“While atheists are the most politically active group in the United States in terms of things like donating money and working for a campaign, the nothing in particulars are on another planet entirely.
“They were half as likely to donate money to a candidate compared to atheists. They were half as likely to put up a political sign. They were less than half as likely to contact a public official.
“This all points to the same conclusion: they don’t vote in high numbers. So, while there may be a whole bunch of nothing in particulars, that may not translate to electoral victories.”
As Burge mentioned, however, there is a “none” constituency that leans much more strongly left and is very engaged politically — indeed, significantly more engaged than the white evangelicals we’re always hearing about. That would be atheists. In a separate piece, he gets into the numbers:

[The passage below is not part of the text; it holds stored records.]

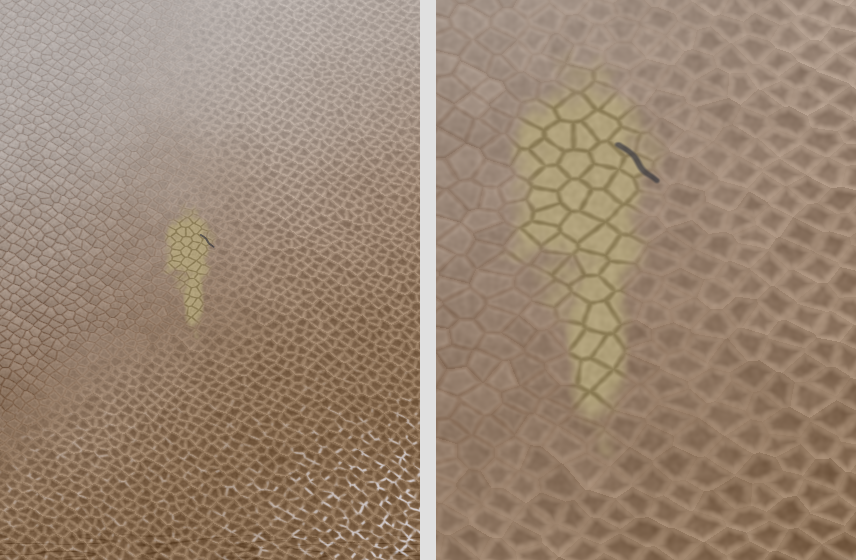
Left, the full canvas; right, a detail of the centre.
A Shadertoy shader for this texture:

```glsl
// Worn embossed tan leather: a warped, skewed Voronoi lattice gives the pebbles.
// Soft sheen greys the upper left; lower right shows brown pits with pale ridges,
// plus glints, a rubbed pale patch and a small scratch.

#define ROWS 60.0            // pebbles per canvas height across the main furrows
#define COLUMNS 51.0         // pebbles per canvas height along the main furrows
#define JITTER 0.52          // irregularity of the lattice
#define WARP 0.020           // bending of the furrows
#define GRAIN 0.045          // strength of the fine speckle
#define UMBER vec3(0.485, 0.375, 0.27)
#define TAN vec3(0.575, 0.485, 0.415)
#define SILVER vec3(0.695, 0.665, 0.65)
#define RIDGE vec3(0.135, 0.135, 0.13)
#define FURROW vec3(0.105, 0.125, 0.135)
#define RUBBED vec3(0.71, 0.655, 0.49)
#define GLINT vec3(0.86, 0.85, 0.88)

vec2 hash2(vec2 p) {
    vec3 q = fract(p.xyx * vec3(0.1031, 0.1030, 0.0973));
    q += dot(q, q.yzx + 33.33);
    return fract((q.xx + q.yz) * q.zy);
}

float corner(vec2 cell, vec2 offset) {
    return dot(hash2(cell) * 2.0 - 1.0, offset);
}

// Gradient noise, roughly -0.7 to 0.7
float noise(vec2 p) {
    vec2 i = floor(p), f = fract(p);
    vec2 w = f * f * f * (f * (f * 6.0 - 15.0) + 10.0);
    vec2 e = vec2(0.0, 1.0);
    return mix(mix(corner(i, f), corner(i + e.yx, f - e.yx), w.x),
               mix(corner(i + e.xy, f - e.xy), corner(i + 1.0, f - 1.0), w.x), w.y);
}

vec2 noise2(vec2 p) {
    return vec2(noise(p), noise(p + 47.3));
}

vec2 seed(vec2 cell) {
    return 0.5 + JITTER * (hash2(cell) - 0.5);
}

// Returns edge distance, offset from the pebble centre, and a random pebble value
vec4 pebbles(vec2 q) {
    vec2 cell = floor(q), f = fract(q), nearest = vec2(0.0), home = vec2(0.0);
    float best = 9.0, edge = 9.0;
    for (int j = -1; j <= 1; j++)
    for (int i = -1; i <= 1; i++) {
        vec2 g = vec2(i, j), r = g + seed(cell + g) - f;
        float d = dot(r, r);
        if (d < best) { best = d; nearest = r; home = g; }
    }
    for (int j = -2; j <= 2; j++)
    for (int i = -2; i <= 2; i++) {
        vec2 g = home + vec2(i, j), r = g + seed(cell + g) - f;
        vec2 gap = r - nearest;
        if (dot(gap, gap) > 0.0001) edge = min(edge, dot(0.5 * (r + nearest), normalize(gap)));
    }
    return vec4(edge, -nearest, hash2(cell + home + 7.0).x);
}

float segment(vec2 p, vec2 a, vec2 b) {
    vec2 ab = b - a;
    return length(p - a - ab * clamp(dot(p - a, ab) / dot(ab, ab), 0.0, 1.0));
}

void mainImage(out vec4 fragColor, in vec2 fragCoord) {
    vec2 p = fragCoord / iResolution.y;

    // Receding surface, bent by broad and small noise
    vec2 s = vec2((p.x - 0.375) * (1.0 + 0.2 * p.y), p.y * (1.0 + 0.17 * p.y));
    s += WARP * noise2(p * 4.0) + 0.005 * noise2(p * 17.0);
    vec2 lattice = vec2(dot(s, vec2(0.74, -0.67)) * COLUMNS, dot(s, vec2(0.53, 0.85)) * ROWS);
    vec4 pebble = pebbles(lattice + 100.0);
    float edge = pebble.x + 0.05 * noise(p * 160.0);

    // Broad sheen and colour
    float cloud = noise(p * 3.0 + 9.0) + 0.5 * noise(p * 8.0);
    float sheen = 1.28 * p.y - 0.55 * p.x - 0.04 + 0.12 * cloud;
    vec3 color = mix(UMBER, TAN, smoothstep(-0.1, 0.52, sheen));
    color = mix(color, SILVER, smoothstep(0.3, 1.1, sheen));

    // Dark furrows on the left give way to pale ridges around pits
    float pitted = smoothstep(0.1, 0.55, p.x + 1.6 * max(0.0, 0.42 - p.y) + 0.12 * cloud);
    float fade = mix(1.0, 0.55, smoothstep(0.45, 1.0, p.y));
    float wall = 1.0 - smoothstep(0.03, 0.33, edge);
    float groove = 1.0 - smoothstep(0.0, 0.17, edge);
    color += RIDGE * fade * pitted * (wall - 0.22);
    color -= FURROW * fade * (1.0 - pitted) * (groove - 0.15);
    float slope = dot(pebble.yz, vec2(-0.35, 0.8));
    color += 0.075 * fade * slope * mix(1.0, -1.0, pitted);
    color += 0.04 * (pebble.w - 0.5) * fade;

    // Rubbed pale patch, tapering downward
    vec2 c = p - vec2(0.337, 0.555);
    float body = length(c / vec2(0.044, 0.078));
    float tail = length((c + vec2(-0.01, 0.085)) / vec2(0.019, 0.066));
    float patchShape = min(body, tail) + 0.45 * noise(p * 38.0) + 0.2 * noise(p * 110.0);
    float rubbed = 1.0 - smoothstep(0.55, 1.1, patchShape);
    color = mix(color, RUBBED - 0.17 * groove, 0.85 * rubbed);

    // Broken glints on ridges, strongest at lower right
    float glossy = (1.0 - smoothstep(0.12, 0.4, p.y)) * (0.35 + 0.65 * smoothstep(0.3, 0.75, p.x));
    float broken = smoothstep(0.08, 0.4, noise(lattice * vec2(0.8, 1.3)) + 0.22 * glossy - 0.06);
    color = mix(color, GLINT, 0.85 * glossy * broken * (1.0 - smoothstep(0.02, 0.2, edge)));

    // Scratch, creases near the lower edge, and speckle
    float scratch = segment(p + 0.004 * noise2(p * 60.0), vec2(0.359, 0.581), vec2(0.38, 0.559));
    color = mix(color, vec3(0.27, 0.26, 0.27), 0.8 * (1.0 - smoothstep(0.0007, 0.0028, scratch)));
    float crease = abs(noise(p * vec2(7.0, 70.0)));
    color -= 0.09 * (1.0 - smoothstep(0.0, 0.09, crease)) * (1.0 - smoothstep(0.03, 0.065, p.y));
    color += GRAIN * (noise(p * 230.0) + 0.6 * noise(p * 110.0 + 5.0));

    fragColor = vec4(clamp(color, 0.0, 1.0), 1.0);
}
```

“The group that is most likely to contact a public official? Atheists.
“The group that puts up political signs at the highest rates? Atheists.
“HALF of atheists report giving to a candidate or campaign in the 2020 presidential election cycle.
“The average atheist is about 65% more politically engaged than the average American.”
And as Thomas Edsall points out in a broader New York Times column on demographic voting patterns, atheists really are a solid Democratic constituency, supporting Biden over Trump in 2020 by an incredible 87 to 9 percent margin. It’s worth noting that the less adamant siblings of the emphatically godless, agnostics, also went for Biden by an 80 to 17 percent margin and are more engaged than “nothing in particulars” as well.
So should Democrats target and identify with atheists? It’s risky. Despite the trends, there are still three times as many white evangelicals as atheists in the voting population. And there are a lot more religious folk of different varieties, some of whom have robust Democratic voting minorities or even majorities who probably wouldn’t be too happy with their party showing disdain for religion entirely. There’s also a hunt-where-the-ducks-fly factor: If atheists and agnostics already participate in politics and lean strongly toward Democrats, how much attention do they really need? There’s a reason that politicians, whatever their actual religious beliefs or practices, overwhelmingly report some religious identity. Congress lost its one professed atheist when California representative Pete Stark lost a Democratic primary in 2012; the only professed agnostic in Congress is Arizona Senator Kyrsten Sinema, whose political future isn’t looking great.
It’s a complicated picture. Conservative columnist Ross Douthat argues that American liberalism’s increasing identification with secularism is keeping a lot of conservative Christians from politically expressing their reservations about Donald Trump. And religious people beyond the ranks of conservative faith communities may feel cross-pressured if Democratic politicians begin to reflect the liberal intelligentsia’s general assumption that religion is little more than a reactionary habit rooted in superstition and doomed to eventual extinction.
Perhaps it makes more sense for Democratic atheists and agnostics to spend time educating and mobilizing the “nothing in particular” Americans who already outnumber white evangelicals and ought to be concerned about how they’ll be treated if a Christian-nationalist Gilead arises. Only then can “nones” become the salvation for the Democratic Party.